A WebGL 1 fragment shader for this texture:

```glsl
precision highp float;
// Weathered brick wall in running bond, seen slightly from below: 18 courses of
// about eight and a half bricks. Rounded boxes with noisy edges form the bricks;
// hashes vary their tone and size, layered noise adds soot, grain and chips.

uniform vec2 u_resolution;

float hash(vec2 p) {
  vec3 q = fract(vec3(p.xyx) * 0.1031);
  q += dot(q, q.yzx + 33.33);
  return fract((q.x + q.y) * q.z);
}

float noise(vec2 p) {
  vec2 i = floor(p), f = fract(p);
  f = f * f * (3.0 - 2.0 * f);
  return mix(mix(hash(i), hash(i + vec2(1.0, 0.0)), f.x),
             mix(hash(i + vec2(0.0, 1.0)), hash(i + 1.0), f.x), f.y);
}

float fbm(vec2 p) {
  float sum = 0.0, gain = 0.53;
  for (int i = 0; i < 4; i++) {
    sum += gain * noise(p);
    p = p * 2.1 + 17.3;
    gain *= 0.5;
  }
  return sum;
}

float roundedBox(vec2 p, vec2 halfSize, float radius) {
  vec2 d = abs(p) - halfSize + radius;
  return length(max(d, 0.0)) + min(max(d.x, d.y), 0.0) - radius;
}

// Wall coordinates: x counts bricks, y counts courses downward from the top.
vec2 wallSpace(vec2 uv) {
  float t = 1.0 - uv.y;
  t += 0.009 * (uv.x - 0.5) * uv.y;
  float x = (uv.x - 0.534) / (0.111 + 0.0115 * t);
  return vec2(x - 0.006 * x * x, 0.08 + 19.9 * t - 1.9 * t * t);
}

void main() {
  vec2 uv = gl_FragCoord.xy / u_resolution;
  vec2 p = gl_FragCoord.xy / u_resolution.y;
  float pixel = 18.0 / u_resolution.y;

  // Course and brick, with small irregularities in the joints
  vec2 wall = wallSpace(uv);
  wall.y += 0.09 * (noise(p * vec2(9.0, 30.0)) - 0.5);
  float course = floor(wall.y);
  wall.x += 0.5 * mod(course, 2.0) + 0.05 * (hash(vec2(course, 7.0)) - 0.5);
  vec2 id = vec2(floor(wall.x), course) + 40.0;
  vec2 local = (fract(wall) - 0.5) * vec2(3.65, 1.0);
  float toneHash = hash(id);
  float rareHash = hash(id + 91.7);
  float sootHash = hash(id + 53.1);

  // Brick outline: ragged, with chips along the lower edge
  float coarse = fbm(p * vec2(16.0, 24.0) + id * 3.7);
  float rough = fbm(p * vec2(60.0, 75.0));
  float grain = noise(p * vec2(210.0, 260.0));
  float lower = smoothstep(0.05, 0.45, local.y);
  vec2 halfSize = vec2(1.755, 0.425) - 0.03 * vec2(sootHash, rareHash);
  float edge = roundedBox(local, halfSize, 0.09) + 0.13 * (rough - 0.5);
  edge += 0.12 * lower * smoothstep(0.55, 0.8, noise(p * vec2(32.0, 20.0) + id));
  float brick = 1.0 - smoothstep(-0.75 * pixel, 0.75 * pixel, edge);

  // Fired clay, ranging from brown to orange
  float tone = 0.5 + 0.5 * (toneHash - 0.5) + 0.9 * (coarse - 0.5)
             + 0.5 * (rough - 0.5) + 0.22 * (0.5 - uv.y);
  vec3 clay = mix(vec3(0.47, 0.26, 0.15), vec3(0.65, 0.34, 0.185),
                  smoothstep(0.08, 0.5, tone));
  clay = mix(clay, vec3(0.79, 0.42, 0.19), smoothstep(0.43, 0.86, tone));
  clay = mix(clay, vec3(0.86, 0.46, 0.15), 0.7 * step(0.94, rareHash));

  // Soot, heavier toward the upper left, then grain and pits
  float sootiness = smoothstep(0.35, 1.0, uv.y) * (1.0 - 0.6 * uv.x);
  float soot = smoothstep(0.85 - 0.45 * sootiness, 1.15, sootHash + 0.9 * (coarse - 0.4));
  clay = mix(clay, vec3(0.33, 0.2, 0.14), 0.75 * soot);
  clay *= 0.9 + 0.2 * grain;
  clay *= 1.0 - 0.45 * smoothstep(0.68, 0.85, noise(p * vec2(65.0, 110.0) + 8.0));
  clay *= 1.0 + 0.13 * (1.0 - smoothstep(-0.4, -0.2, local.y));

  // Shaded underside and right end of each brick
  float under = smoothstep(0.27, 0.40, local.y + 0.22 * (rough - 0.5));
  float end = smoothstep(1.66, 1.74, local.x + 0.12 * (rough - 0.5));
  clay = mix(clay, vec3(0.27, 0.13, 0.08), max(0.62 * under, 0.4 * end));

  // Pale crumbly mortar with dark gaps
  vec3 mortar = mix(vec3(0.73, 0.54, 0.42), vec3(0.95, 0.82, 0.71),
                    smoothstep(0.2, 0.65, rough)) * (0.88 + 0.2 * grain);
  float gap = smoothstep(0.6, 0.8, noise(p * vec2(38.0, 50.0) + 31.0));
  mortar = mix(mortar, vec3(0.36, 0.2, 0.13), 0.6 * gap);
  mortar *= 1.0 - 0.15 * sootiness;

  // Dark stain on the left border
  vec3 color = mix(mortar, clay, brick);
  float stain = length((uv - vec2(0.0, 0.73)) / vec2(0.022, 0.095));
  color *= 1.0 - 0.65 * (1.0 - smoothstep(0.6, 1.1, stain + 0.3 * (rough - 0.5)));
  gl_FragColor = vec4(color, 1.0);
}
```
──────────
Scan the material above for the string "color" and return the lines that hold it.

Result:
  vec3 color = mix(mortar, clay, brick);
  color *= 1.0 - 0.65 * (1.0 - smoothstep(0.6, 1.1, stain + 0.3 * (rough - 0.5)));
  gl_FragColor = vec4(color, 1.0);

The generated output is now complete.